Hon. Abner “Andre” Perez, Minister of the Blue Economy & Civil Aviation: “They keyword is inclusion. That we are a free country. A democratic country, that people have rights in this country and we as Belizeans embrace our people who are living here legally, who are resident they are entitled to rights to do, they have a right to live, they have families and it doesn’t matter where they come from. If they are legally a resident of this country we as a government and as a nation we have responsibility to provide them the rights. They have integrated themselves into this community they have blended wherever they come from and if they want to fish the laws before did not allow them, provide for them to fish and how will they provide for their families if they have children that are Belizeans they are being marginalized. So in the rush of things when that SI was passed many people were left out behind. So we from this new government and the Ministry of Blue Economy we have a mandate, we have a responsibility to right things, to fix things and every time we make these decisions they are very much informed, we have done our due diligence. For the record just to let you know the record will show prior to that there are only about forty four registered fisherfolk with residency so to put the blame on them to say that they are the ones who are overfishing this place right here I think is going the wrong road and that is what I want to clarify. That I think it’s high time that we as a nation open our eyes, that we have a right to live here. Actually we can be taken to court if you’re depriving somebody of rights because the law states that you cannot fish even though you are not a Belizean but you are resident so it’s in that context that we have to look at that. We have to include everyone here and that’s really the goals that we have in the blue economy, inclusion. What we are doing right now is basically fixing things. Let me give you two examples. In the beginning when we just started I visited especially the gill net banning we went to visit the village of Sarteneja and right there is were I was immediately approached by a family who are Belizean the children everybody but the husband who is a resident cannot fish and it’s a big family so how do you tell that family you cannot do fishing ? Literally no kind of fishing ? How will he sustain his family and including that the gillnet had been included in there so how do you do that. This week I was in Caye Caulker visiting my constituency, I have a family there who live up north in Caye Caulker the wife came in personally to thank me for that reason in there to say that we made the change because she is a Belizean, her children, her daughter just graduated from school, came to thank that finally her husband will be able to fish legally to apply for that license and he’s a resident of this country he has been here for twenty five years and he’s resident. So think along those lines. I think that’s where we need to go it’s inclusion, it is not about putting in danger anything with illegal fishing that is how I see it.”
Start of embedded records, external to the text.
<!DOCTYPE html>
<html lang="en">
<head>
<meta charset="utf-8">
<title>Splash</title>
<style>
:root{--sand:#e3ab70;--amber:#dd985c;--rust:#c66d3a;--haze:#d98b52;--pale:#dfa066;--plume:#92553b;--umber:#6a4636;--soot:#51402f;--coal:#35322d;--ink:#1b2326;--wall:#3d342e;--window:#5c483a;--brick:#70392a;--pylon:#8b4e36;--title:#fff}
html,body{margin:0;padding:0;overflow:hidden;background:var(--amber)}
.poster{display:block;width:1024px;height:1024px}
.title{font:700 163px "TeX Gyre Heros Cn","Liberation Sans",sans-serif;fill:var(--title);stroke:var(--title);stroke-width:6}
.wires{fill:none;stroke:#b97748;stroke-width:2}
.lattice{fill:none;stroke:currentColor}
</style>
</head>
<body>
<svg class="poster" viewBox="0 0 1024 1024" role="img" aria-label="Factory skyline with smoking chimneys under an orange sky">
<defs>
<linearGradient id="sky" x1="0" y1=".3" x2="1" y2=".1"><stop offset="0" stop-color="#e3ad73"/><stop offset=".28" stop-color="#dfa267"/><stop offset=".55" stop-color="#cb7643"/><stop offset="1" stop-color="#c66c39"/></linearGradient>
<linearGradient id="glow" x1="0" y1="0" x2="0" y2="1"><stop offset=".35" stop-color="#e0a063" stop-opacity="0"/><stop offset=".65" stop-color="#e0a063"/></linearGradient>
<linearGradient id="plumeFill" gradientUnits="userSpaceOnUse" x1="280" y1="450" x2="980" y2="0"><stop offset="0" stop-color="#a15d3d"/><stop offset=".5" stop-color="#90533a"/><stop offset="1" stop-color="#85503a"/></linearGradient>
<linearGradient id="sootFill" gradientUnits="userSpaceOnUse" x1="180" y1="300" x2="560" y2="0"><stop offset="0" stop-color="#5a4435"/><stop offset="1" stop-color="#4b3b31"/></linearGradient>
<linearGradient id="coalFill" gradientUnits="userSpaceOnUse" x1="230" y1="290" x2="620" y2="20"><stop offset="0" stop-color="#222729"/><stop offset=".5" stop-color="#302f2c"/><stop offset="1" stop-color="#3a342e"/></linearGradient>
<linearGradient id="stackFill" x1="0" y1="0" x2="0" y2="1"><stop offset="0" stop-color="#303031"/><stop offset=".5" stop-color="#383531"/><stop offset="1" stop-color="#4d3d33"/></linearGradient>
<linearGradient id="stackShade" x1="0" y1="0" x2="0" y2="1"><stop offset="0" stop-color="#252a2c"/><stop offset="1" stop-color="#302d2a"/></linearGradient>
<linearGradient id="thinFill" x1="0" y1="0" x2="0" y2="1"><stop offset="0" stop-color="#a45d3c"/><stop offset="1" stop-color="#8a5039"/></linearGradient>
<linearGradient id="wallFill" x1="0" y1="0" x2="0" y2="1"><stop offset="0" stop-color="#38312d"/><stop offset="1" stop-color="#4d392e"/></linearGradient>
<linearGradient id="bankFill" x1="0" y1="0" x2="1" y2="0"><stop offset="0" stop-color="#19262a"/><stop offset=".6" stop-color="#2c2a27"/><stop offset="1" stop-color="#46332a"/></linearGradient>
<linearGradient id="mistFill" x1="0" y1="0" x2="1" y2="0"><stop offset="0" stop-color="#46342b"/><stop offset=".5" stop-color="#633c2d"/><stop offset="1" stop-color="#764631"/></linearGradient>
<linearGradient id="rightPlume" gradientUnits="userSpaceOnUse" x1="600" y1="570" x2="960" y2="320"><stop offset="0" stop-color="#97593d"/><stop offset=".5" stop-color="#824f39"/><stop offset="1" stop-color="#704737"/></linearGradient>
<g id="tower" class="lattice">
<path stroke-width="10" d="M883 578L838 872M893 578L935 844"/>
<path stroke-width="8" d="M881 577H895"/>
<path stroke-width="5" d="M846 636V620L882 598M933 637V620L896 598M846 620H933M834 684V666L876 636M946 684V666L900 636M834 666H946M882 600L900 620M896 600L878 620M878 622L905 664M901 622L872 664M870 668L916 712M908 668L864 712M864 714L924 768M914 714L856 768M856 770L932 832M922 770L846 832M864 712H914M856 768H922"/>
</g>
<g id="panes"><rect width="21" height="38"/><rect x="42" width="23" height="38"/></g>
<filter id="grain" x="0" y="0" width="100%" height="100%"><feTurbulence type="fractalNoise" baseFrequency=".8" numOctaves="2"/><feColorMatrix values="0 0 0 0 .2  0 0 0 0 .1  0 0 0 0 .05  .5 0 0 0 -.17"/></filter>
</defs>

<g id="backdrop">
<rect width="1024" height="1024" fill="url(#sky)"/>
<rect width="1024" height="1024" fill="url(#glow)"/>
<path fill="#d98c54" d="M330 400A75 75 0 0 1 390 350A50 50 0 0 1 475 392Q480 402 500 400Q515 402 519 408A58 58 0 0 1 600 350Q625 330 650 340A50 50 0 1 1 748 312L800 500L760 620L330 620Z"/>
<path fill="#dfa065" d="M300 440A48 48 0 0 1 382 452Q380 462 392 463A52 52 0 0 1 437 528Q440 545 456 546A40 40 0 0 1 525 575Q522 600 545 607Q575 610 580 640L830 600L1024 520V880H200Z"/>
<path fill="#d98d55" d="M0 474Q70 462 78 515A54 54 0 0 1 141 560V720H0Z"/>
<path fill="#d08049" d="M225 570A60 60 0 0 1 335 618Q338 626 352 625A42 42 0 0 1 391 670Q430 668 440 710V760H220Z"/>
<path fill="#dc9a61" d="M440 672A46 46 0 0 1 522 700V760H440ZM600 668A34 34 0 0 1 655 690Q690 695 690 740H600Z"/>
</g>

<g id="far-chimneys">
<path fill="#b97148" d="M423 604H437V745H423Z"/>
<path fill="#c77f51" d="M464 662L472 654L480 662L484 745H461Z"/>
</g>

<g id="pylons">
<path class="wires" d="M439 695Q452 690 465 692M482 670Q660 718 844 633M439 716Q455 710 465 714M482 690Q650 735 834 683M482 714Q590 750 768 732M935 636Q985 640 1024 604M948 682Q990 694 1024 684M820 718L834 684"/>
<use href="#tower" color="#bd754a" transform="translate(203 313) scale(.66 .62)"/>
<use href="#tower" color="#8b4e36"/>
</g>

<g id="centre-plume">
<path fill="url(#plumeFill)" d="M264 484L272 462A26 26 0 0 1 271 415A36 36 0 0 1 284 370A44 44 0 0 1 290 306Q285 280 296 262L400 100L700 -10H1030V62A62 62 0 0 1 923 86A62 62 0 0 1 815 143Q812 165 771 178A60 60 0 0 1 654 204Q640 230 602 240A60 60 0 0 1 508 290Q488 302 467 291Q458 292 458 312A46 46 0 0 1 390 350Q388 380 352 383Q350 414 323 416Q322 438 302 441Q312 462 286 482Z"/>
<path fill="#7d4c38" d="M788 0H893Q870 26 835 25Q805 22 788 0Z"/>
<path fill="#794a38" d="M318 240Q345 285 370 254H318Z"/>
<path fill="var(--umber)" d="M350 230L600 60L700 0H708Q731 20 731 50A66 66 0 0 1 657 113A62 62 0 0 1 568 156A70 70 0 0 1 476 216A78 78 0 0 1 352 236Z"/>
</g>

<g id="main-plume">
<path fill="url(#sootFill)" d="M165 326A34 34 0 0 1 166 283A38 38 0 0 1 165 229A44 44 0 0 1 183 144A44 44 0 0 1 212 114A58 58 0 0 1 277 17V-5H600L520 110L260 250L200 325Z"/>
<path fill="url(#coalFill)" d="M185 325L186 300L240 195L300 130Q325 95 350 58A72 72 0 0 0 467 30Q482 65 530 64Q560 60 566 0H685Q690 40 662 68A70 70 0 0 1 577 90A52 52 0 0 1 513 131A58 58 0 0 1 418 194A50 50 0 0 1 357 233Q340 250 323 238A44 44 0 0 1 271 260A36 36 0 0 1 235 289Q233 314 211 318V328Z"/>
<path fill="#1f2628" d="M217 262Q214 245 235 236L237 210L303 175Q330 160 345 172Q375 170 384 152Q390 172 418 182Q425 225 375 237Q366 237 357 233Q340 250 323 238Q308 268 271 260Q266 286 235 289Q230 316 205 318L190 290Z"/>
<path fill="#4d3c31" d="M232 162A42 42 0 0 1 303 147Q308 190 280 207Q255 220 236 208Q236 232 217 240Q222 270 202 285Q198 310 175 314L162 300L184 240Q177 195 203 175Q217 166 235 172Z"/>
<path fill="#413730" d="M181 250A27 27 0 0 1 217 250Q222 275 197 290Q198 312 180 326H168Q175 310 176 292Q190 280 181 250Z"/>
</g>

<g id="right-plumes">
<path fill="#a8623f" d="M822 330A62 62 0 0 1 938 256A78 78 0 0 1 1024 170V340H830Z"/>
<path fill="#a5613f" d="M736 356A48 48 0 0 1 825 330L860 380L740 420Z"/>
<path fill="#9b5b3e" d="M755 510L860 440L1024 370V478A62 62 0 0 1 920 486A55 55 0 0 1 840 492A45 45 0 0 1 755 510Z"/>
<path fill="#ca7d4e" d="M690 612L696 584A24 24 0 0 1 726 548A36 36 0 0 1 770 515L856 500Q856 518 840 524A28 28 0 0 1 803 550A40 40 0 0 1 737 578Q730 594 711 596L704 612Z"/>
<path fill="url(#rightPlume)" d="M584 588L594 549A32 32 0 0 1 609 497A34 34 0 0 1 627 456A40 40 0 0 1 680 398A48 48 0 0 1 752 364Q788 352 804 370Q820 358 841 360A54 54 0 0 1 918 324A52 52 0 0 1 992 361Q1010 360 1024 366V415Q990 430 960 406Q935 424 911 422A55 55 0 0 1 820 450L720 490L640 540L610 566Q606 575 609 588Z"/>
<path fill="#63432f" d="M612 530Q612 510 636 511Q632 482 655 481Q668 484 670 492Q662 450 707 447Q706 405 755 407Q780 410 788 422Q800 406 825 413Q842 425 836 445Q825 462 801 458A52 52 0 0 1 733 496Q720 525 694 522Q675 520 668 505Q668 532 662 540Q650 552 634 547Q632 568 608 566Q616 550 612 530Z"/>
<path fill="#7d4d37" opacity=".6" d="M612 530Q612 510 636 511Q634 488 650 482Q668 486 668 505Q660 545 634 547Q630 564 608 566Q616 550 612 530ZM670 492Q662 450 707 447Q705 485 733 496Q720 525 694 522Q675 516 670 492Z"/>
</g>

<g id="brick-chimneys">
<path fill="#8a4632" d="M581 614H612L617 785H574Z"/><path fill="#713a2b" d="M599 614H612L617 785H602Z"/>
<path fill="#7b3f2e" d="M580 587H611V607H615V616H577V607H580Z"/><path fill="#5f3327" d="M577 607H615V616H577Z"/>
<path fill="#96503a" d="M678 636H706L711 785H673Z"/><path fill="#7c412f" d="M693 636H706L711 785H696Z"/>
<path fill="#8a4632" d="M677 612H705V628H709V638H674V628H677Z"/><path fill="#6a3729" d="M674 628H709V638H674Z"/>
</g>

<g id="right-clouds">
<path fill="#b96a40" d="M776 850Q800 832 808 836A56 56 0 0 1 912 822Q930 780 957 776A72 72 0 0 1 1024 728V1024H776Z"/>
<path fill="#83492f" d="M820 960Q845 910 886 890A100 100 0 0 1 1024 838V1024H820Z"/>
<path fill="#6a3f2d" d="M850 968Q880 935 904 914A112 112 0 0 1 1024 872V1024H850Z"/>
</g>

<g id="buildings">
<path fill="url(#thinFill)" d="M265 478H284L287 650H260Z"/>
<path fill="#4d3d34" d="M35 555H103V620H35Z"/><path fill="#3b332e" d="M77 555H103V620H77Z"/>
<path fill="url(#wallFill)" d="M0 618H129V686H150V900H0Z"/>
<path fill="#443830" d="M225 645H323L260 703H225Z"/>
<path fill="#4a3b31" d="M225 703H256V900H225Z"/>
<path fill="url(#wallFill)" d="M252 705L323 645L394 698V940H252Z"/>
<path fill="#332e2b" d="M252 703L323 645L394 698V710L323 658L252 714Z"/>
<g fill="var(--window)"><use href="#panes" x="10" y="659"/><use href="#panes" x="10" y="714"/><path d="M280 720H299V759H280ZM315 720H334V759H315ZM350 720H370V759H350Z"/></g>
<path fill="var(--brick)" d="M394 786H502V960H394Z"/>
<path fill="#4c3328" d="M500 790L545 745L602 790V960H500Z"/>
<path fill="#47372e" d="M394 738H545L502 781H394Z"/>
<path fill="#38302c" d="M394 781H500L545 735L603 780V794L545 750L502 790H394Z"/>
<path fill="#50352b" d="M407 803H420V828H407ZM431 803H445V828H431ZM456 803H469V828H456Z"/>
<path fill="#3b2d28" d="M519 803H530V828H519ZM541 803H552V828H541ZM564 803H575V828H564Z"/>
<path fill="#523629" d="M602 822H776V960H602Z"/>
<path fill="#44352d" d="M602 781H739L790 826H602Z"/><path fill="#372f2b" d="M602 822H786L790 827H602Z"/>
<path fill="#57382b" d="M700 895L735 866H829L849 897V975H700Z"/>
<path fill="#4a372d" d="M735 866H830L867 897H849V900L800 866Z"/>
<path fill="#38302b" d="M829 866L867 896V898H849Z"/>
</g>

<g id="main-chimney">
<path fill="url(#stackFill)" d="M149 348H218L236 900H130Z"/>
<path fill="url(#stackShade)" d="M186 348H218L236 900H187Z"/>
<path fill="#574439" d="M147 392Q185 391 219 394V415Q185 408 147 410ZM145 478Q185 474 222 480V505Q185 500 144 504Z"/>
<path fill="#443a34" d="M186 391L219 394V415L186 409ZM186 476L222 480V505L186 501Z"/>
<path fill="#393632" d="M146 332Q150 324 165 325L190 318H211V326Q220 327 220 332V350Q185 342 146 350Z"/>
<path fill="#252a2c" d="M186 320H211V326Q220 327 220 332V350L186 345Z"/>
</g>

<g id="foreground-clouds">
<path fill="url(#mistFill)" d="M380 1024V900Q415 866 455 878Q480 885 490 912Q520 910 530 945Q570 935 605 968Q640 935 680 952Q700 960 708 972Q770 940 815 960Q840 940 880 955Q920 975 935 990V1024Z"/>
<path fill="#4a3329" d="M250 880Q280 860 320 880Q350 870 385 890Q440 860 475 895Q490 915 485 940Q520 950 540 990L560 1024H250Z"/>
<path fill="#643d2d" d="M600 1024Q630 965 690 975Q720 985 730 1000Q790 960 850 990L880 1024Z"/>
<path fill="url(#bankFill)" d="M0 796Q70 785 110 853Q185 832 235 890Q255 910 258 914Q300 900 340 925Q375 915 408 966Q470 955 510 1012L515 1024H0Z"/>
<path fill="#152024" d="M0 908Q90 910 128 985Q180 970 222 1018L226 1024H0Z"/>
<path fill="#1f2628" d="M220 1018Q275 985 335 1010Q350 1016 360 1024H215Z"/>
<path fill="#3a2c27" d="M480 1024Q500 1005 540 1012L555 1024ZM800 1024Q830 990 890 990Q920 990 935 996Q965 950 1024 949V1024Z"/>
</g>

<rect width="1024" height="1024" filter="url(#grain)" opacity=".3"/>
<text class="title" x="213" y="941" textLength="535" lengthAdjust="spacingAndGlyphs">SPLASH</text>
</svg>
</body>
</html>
Perez also noted that the reason no consultation was done is that he believes the issue did not warrant any of that being done due to a low number of permanent resident fishers that previously held licenses.